In Chaucer's London, betrayal, murder, royal intrigue, mystery, and dangerous politics swirl around the existence of a prophetic book that foretells the deaths of England's kings. Bruce Holsinger's A Burnable Book is an irresistible historical thriller reminiscent of the classics An Instance of the Fingerpost, The Name of the Rose, and The Crimson Petal and the White.Read more...
20% off for Members: Get the Club Price
In Chaucer's London, betrayal, murder, royal intrigue, mystery, and dangerous politics swirl around the existence of a prophetic book that foretells the deaths of England's kings. Bruce Holsinger's A Burnable Book is an irresistible historical thriller reminiscent of the classics An Instance of the Fingerpost, The Name of the Rose, and The Crimson Petal and the White.
London, 1385. Surrounded by ruthless courtiers--including his powerful uncle, John of Gaunt, and Gaunt's artful mistress, Katherine Swynford--England's young, still untested king, Richard II, is in mortal peril, and the danger is only beginning. Songs are heard across London--catchy verses said to originate from an ancient book that prophesies the end of England's kings--and among the book's predictions is Richard's assassination.
Only a few powerful men know that the cryptic lines derive from a "burnable book," a seditious work that threatens the stability of the realm. To find the manuscript, wily bureaucrat Geoffrey Chaucer turns to fellow poet John Gower, a professional trader in information with connections high and low. Gower discovers that the book and incriminating evidence about its author have fallen into the unwitting hands of innocents, who will be drawn into a labyrinthine conspiracy that reaches from the king's court to London's slums and stews--and potentially implicates his own son. As the intrigue deepens, it becomes clear that Gower, a man with secrets of his own, may be the last hope to save a king from a terrible fate.
Medieval scholar Bruce Holsinger draws on his vast knowledge of the period to add colorful, authentic detail--on everything from poetry and bookbinding to court intrigues and brothels--to this highly entertaining and brilliantly constructed epic literary mystery that brings medieval England gloriously to life.
- ISBN-13: 9780062240323
- ISBN-10: 0062240323
- Publisher: William Morrow & Company
- Publish Date: February 2014
- Page Count: 444
- Dimensions: 9.1 x 6.1 x 1.5 inches
- Shipping Weight: 1.35 pounds

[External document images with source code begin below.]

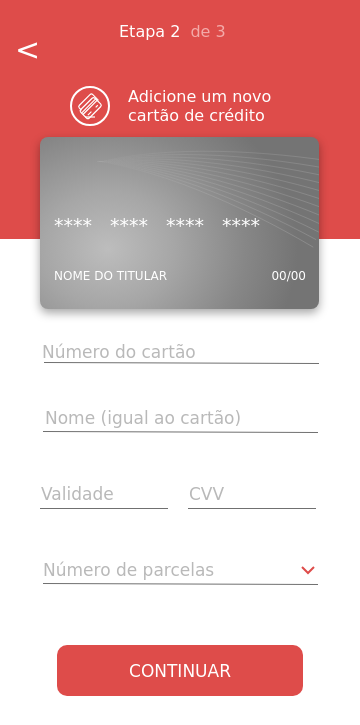
<!DOCTYPE html>
<html lang="pt-BR">
<head>
<meta charset="utf-8">
<title>Adicionar cartão</title>
<style>
:root {
  --red: #de4c4a;
  --white: #fff;
  --step-muted: #f3aaa9;
  --placeholder: #b9b9b9;
  --rule: #707070;
}
* { box-sizing: border-box; margin: 0; padding: 0; }
body {
  width: 360px; height: 725px; overflow: hidden;
  background: var(--white);
  font-family: "DejaVu Sans", sans-serif;
}
a { color: inherit; text-decoration: none; }
svg { display: block; overflow: visible; }

.header { position: relative; height: 239px; padding-top: 22px; background: var(--red); color: var(--white); }
.back { position: absolute; left: 15px; top: 35px; font-size: 30px; line-height: 30px; }
.steps { display: flex; gap: 10px; padding-left: 119px; font-size: 16px; line-height: 20px; white-space: nowrap; }
.steps .total { color: var(--step-muted); }
.intro { display: flex; align-items: center; gap: 18px; margin-top: 44px; padding-left: 70px; }
.intro h1 { font-size: 16px; line-height: 19px; font-weight: 400; white-space: nowrap; }

.card {
  position: relative; display: flex; flex-direction: column; justify-content: flex-end;
  width: 279px; height: 172px; margin: -102px 0 0 40px; padding: 0 13px 26px 14px;
  border-radius: 8px; overflow: hidden; color: var(--white);
  background: radial-gradient(ellipse 190px 165px at 68px 112px, #bdbdbd 0%, #a6a6a6 35%, #878787 72%, #747474 100%);
}
.card-shadow { filter: drop-shadow(0 4px 5px rgba(0, 0, 0, .35)); }
.card-texture { position: absolute; left: 0; top: 0; }
.card-number { position: relative; display: flex; gap: 18px; font-size: 19px; line-height: 22px; }
.card-details { position: relative; display: flex; justify-content: space-between; margin-top: 33px; font-size: 12px; line-height: 14px; white-space: nowrap; }

.form {
  display: grid; grid-template-columns: 148px 128px; grid-template-rows: 66px 76px 76px 28px;
  margin: 33px 0 0 40px; font-size: 17px; line-height: 20px; color: var(--placeholder);
}
.field { position: relative; white-space: nowrap; }
.field.wide { grid-column: 1 / 3; }
.field .rule { position: absolute; left: 0; top: 20px; stroke: var(--rule); stroke-width: 1; }
.number { padding-left: 2px; }
.name { padding-left: 5px; }
.expiry, .cvv { padding-left: 1px; }
.installments { padding-left: 3px; }
.chevron { position: absolute; left: 261px; top: 6px; }

.continue {
  display: flex; align-items: center; justify-content: center;
  width: 246px; height: 51px; margin: 57px 0 0 57px;
  border-radius: 10px; background: var(--red); color: var(--white); font-size: 17px;
}
</style>
</head>
<body>
<header class="header">
  <a class="back" href="#" aria-label="Voltar">&lt;</a>
  <p class="steps"><span>Etapa 2</span><span class="total">de 3</span></p>
  <div class="intro">
    <svg width="40" height="40" viewBox="0 0 40 40" fill="none" stroke="#fff" aria-hidden="true">
      <circle cx="20" cy="20" r="19" stroke-width="2"/>
      <g transform="rotate(-45 20 20)" stroke-width="1.2">
        <path d="M11 17V14a2 2 0 0 1 2-2H28a2 2 0 0 1 2 2V22"/>
        <rect x="9" y="16" width="20" height="12" rx="2"/>
        <path d="M9 19H29M9 21H29"/>
        <path d="M12 25H17M23 25H26"/>
      </g>
      <path d="M15 31H25" stroke-width="1.2"/>
    </svg>
    <h1>Adicione um novo<br>cartão de crédito</h1>
  </div>
</header>

<main>
  <div class="card-shadow">
    <section class="card" aria-label="Cartão de crédito">
      <svg class="card-texture" width="279" height="172" viewBox="0 0 279 172" fill="none" aria-hidden="true">
        <defs>
          <linearGradient id="fade" gradientUnits="userSpaceOnUse" x1="50" y1="0" x2="279" y2="0">
            <stop offset="0" stop-color="#fff" stop-opacity="0"/>
            <stop offset=".5" stop-color="#fff" stop-opacity=".13"/>
            <stop offset="1" stop-color="#fff" stop-opacity=".2"/>
          </linearGradient>
          <path id="wave" d="M40 30C110 8 210 12 290 24" stroke="url(#fade)" stroke-width=".7"/>
          <g id="waves">
            <use href="#wave"/>
            <use href="#wave" transform="rotate(2 60 24)"/>
            <use href="#wave" transform="rotate(4 60 24)"/>
            <use href="#wave" transform="rotate(6 60 24)"/>
          </g>
        </defs>
        <use href="#waves"/>
        <use href="#waves" transform="rotate(8 60 24)"/>
        <use href="#waves" transform="rotate(16 60 24)"/>
      </svg>
      <p class="card-number"><span>****</span><span>****</span><span>****</span><span>****</span></p>
      <p class="card-details"><span>NOME DO TITULAR</span><span>00/00</span></p>
    </section>
  </div>

  <section class="form" aria-label="Dados do cartão">
    <div class="field wide number">Número do cartão
      <svg class="rule" width="279" height="4"><path d="M4 .5L279 1.5"/></svg>
    </div>
    <div class="field wide name">Nome (igual ao cartão)
      <svg class="rule" width="279" height="6"><path d="M3 3.5L278 4.5"/></svg>
    </div>
    <div class="field expiry">Validade
      <svg class="rule" width="128" height="6"><path d="M0 4.5H128"/></svg>
    </div>
    <div class="field cvv">CVV
      <svg class="rule" width="128" height="6"><path d="M0 4.5H128"/></svg>
    </div>
    <div class="field wide installments">Número de parcelas
      <svg class="chevron" width="14" height="9" fill="none" stroke="#de4c4a" stroke-width="2" aria-hidden="true"><path d="M1 1L7 7L13 1"/></svg>
      <svg class="rule" width="279" height="6"><path d="M3 3.5L278 4.5"/></svg>
    </div>
  </section>

  <a class="continue" href="#">CONTINUAR</a>
</main>
</body>
</html>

Medieval England's most dangerous book
The term “Middle Ages” contains a prejudice: that the era was merely an unremarkable void straddling antiquity and modernity. Recent scholarship has eroded this perception. The era produced Dante, Chaucer and Boccaccio as well as significant leaps in mathematics and even algorithms and cryptography. It was, moreover, a time when the lust for life was great and the powerful had lust aplenty. Bruce Holsinger’s captivating historical novel A Burnable Book is testimony to this more accurate view of a fascinating period.
The scene is London in 1385. Reigning over England is Richard II, later to adorn one of Shakespeare’s plays. The church is divided between Rome and Avignon while England hangs in the balance. A book, the “burnable” one of the title, appears, allegedly written during the reign of William the Conqueror. The book prophesies in historically accurate terms the death of every English king from William to Richard. Thus it falls to the book’s many temporary owners to decipher that prophecy and save, or not save, the reigning monarch.
But the true authorship of the book remains mysterious. Is it Chaucer, soon to write his Canterbury Tales? Is it Lollius, to whom the Roman poet Horace addressed one of his odes? Or is it the son of the novel’s narrator, who chews the fat with Chaucer and does some sleuthing of his own, even slinking into the brothels to ask prostitutes pointed questions? Thus the novel careens from court to academia, from house of God to house of ill repute, with scandalous overlap between the latter two.
The novel’s action proceeds at a steady clip and has the stench of authenticity, detailing everything from methods of torture to the happy custom of throwing refuse into the street. Its prose is erudite and focused, reading more like an academic thriller than a frilly period piece: John Grisham meets Umberto Eco. And Holsinger has clearly ventured to imbue his writing with the earthy English words that Orwell, among others, favored over their highfalutin’ Latinate counterparts. The language is also often bawdy, as befits a novel about bawds.
In his own book about England, Paul Theroux argued that England had been written about perhaps more than any other country, but the England he meant was likely that of Dickens, Austen or Hardy. About medieval England we know almost nil. This clever novel, as contemporary as it is distant, helps illuminate an England consigned for ages to a stagnant darkness.